“When have we heard that a person was stoned to death for rumours of eating beef. Such kind of barbarism is unheard of in todays time and age.”

Khayal announced the decision at a literary event in Srinagar on Monday. His decision puts the Kashmiri writer in the league of five eminent writers of India who decided to return the Akademi award in protest against “growing communalism” and attacks on writers and artists.

“Although communal violence took place but the incidents were always restricted to one place, now the atmosphere in the entire country has been vitiated . The right-wing led violence is spreading from one corner of the country to another,” Khayal said.

Khayal said artists, writers and musicians were being threatened, churches were attacked, and teaching of Urdu was banned in Karnataka.

“A singer like Ghulam Ali who is an international star hasn’t been allowed to perform in India,” Khayal said, adding that he could no longer, “as a conscientious writer”, watch all this happening “as a mute spectator”.

Khayal said other writers of the state were likely to join him, but said he will return the award even if he was alone.

“Minorities have never felt so insecure in this country before. Religious polarisation is happening in the entire India and Jammu and Kashmir is no exception.
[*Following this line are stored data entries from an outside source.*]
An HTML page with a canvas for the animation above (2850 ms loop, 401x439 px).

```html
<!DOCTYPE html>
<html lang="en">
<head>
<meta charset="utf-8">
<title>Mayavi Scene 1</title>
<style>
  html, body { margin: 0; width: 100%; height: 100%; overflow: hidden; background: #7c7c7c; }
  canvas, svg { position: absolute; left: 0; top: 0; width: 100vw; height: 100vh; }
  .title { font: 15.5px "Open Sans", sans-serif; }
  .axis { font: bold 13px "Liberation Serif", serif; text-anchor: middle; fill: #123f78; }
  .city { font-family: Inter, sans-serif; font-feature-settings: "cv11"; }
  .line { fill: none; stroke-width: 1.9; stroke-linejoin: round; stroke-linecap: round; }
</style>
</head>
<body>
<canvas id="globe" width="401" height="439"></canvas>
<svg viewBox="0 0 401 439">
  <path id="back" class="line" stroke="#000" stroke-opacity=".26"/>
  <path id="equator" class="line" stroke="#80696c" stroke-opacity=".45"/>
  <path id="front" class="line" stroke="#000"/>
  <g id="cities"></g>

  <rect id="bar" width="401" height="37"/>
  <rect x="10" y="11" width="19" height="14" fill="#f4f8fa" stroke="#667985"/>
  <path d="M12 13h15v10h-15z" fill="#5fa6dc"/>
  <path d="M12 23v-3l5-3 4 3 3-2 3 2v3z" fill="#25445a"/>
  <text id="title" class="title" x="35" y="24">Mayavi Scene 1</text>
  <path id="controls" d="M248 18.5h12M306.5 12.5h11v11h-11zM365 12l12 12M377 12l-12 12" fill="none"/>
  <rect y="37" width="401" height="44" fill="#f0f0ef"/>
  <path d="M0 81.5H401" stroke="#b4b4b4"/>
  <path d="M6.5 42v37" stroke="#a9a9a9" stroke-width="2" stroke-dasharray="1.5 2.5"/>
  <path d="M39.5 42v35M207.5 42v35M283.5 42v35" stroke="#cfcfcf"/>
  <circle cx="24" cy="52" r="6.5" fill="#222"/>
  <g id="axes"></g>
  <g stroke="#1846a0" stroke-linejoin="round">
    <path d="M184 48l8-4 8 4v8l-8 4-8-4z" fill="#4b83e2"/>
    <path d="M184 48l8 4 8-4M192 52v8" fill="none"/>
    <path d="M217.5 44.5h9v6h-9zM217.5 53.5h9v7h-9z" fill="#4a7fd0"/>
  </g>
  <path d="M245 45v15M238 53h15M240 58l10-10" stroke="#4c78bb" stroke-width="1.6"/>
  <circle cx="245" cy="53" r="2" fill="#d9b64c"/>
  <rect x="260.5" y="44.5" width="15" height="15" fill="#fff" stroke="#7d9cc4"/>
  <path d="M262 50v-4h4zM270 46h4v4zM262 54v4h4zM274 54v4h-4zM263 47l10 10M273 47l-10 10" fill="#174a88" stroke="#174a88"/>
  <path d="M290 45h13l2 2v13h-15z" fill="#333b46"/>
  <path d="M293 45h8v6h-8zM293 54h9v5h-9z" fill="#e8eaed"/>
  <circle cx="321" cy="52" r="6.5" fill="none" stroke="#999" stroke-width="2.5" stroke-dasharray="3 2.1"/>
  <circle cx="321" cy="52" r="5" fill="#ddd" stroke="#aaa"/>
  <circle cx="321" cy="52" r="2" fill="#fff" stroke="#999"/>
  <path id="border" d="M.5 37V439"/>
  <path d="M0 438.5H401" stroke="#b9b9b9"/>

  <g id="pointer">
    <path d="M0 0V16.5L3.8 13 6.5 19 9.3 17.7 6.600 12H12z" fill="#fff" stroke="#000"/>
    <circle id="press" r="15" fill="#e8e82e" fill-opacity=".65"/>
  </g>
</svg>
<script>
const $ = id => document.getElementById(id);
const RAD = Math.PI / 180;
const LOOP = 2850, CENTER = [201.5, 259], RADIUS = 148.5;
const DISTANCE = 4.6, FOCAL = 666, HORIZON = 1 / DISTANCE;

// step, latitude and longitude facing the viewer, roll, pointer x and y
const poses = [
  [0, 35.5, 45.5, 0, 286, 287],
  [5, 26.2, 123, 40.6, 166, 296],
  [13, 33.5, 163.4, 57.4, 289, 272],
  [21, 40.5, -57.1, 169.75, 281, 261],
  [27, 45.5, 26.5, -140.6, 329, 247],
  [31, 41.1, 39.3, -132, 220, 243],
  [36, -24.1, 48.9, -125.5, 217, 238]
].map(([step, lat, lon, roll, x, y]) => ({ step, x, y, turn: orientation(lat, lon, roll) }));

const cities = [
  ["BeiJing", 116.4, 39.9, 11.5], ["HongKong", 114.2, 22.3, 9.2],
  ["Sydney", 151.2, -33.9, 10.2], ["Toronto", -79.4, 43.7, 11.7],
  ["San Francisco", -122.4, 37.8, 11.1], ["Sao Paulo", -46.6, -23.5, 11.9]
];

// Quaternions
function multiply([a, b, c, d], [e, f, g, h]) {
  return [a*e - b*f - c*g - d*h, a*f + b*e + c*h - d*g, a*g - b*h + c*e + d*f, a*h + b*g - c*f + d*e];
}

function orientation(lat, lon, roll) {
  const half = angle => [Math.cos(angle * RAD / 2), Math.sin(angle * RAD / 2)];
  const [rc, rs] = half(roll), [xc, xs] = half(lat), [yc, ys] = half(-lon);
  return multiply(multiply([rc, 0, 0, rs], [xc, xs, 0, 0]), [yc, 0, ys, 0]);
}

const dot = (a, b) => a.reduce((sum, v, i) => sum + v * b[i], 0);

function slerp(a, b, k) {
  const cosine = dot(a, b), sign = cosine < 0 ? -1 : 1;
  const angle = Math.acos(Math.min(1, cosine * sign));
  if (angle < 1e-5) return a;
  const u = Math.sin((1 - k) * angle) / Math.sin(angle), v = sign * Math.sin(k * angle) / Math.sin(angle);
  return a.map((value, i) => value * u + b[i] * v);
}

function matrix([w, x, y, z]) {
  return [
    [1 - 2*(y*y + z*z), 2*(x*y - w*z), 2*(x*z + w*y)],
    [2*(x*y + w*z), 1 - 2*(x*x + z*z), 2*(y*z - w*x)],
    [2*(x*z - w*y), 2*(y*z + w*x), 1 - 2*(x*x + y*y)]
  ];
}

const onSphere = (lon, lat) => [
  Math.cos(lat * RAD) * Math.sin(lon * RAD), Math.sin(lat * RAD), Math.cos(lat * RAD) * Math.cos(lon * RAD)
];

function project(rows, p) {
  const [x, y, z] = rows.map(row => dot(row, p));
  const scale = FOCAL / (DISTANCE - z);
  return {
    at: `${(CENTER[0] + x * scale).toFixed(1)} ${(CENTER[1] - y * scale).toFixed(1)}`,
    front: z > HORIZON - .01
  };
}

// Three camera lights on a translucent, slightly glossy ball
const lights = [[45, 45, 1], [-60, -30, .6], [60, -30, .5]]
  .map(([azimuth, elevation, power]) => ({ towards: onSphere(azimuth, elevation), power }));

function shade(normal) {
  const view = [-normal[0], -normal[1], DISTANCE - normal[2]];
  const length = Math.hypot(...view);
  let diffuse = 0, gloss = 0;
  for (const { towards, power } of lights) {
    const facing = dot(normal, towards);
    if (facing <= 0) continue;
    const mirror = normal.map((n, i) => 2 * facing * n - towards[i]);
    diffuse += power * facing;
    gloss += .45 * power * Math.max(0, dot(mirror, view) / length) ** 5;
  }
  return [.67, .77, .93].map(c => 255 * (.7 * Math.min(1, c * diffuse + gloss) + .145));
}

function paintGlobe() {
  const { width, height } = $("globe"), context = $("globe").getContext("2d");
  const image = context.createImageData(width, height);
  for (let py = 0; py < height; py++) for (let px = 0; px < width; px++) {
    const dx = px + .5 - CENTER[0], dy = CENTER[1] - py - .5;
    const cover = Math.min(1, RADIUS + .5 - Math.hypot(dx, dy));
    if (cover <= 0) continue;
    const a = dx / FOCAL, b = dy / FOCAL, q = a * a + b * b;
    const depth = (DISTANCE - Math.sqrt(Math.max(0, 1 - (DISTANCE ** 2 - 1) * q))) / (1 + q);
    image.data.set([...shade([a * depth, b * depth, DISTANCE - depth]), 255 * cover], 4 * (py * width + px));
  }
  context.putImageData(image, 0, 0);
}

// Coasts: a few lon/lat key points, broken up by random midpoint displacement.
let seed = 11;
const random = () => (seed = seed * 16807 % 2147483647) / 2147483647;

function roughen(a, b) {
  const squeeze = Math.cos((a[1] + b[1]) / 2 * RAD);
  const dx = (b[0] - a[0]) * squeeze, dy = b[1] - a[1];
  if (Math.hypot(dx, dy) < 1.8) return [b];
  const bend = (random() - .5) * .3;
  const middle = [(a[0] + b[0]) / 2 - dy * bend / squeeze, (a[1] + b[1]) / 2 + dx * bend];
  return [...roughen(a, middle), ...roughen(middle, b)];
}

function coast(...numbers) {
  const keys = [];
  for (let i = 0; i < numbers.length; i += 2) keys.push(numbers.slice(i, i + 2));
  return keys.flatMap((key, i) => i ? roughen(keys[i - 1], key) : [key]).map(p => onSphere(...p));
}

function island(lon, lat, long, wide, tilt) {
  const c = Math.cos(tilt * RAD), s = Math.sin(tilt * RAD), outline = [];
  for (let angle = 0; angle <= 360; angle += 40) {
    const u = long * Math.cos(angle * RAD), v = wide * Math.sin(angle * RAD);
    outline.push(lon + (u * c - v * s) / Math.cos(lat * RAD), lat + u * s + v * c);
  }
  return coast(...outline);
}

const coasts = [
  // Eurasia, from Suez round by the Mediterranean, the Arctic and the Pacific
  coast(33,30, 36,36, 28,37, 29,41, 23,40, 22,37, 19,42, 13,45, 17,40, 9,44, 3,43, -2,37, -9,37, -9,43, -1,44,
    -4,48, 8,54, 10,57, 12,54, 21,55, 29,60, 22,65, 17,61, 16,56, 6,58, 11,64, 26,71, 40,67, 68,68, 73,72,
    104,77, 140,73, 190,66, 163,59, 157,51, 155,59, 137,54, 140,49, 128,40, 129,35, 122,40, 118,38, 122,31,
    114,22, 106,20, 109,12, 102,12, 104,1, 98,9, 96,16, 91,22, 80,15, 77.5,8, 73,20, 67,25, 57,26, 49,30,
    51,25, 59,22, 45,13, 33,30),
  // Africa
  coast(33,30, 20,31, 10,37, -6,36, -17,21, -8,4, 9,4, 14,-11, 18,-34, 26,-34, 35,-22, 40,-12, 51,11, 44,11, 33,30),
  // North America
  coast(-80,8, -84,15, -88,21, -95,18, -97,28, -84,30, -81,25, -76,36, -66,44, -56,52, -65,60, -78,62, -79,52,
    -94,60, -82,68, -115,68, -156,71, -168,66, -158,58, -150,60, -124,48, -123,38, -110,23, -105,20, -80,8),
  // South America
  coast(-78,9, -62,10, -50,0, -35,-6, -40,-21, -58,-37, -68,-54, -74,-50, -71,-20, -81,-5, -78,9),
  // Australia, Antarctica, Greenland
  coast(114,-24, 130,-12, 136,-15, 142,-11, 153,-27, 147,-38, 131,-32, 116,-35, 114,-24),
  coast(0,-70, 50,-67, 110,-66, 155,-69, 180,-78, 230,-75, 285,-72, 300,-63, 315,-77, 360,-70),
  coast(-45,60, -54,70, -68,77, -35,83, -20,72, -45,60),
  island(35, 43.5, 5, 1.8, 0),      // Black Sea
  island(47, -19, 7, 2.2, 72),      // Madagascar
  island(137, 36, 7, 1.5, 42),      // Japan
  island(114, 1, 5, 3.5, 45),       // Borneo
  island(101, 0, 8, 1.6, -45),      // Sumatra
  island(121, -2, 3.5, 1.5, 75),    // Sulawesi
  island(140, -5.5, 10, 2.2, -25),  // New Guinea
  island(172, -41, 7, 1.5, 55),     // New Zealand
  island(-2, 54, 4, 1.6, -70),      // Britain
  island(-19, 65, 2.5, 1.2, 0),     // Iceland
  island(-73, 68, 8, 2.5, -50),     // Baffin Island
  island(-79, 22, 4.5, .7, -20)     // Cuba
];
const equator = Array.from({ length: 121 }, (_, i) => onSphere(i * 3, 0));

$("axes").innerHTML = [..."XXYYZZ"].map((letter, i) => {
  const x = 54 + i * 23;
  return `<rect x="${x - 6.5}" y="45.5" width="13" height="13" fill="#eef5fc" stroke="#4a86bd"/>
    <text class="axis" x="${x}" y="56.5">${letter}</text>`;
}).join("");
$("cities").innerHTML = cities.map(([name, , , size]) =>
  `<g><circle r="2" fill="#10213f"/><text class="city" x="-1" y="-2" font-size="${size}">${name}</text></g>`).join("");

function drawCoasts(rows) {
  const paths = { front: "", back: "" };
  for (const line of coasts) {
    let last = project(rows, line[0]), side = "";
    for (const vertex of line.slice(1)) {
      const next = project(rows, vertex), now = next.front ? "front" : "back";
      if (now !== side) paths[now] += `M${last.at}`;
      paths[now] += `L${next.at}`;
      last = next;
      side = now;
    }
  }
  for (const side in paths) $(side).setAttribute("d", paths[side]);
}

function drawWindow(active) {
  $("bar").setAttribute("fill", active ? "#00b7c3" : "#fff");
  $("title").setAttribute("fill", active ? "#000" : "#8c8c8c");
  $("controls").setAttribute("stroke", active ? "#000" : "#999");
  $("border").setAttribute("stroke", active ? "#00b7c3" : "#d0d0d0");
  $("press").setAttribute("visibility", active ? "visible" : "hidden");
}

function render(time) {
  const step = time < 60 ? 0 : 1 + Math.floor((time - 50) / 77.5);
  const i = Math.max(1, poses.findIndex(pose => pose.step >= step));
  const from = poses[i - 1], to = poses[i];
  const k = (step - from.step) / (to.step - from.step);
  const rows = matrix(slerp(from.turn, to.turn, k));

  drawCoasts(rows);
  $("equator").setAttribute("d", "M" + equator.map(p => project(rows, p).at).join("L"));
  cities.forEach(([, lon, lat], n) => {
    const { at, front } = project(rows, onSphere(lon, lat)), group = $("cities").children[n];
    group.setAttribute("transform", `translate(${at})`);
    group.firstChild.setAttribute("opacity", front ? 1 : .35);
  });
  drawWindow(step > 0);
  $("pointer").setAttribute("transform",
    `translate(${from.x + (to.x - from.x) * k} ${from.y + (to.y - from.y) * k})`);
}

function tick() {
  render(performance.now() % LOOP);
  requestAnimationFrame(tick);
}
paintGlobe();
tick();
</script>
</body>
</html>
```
Free speech and religious identities are being threatened and Prime Minister of the country had not said anything even after churches were burnt and Muslims were killed,” he said.

First Published: Oct 12, 2015 13:02 IST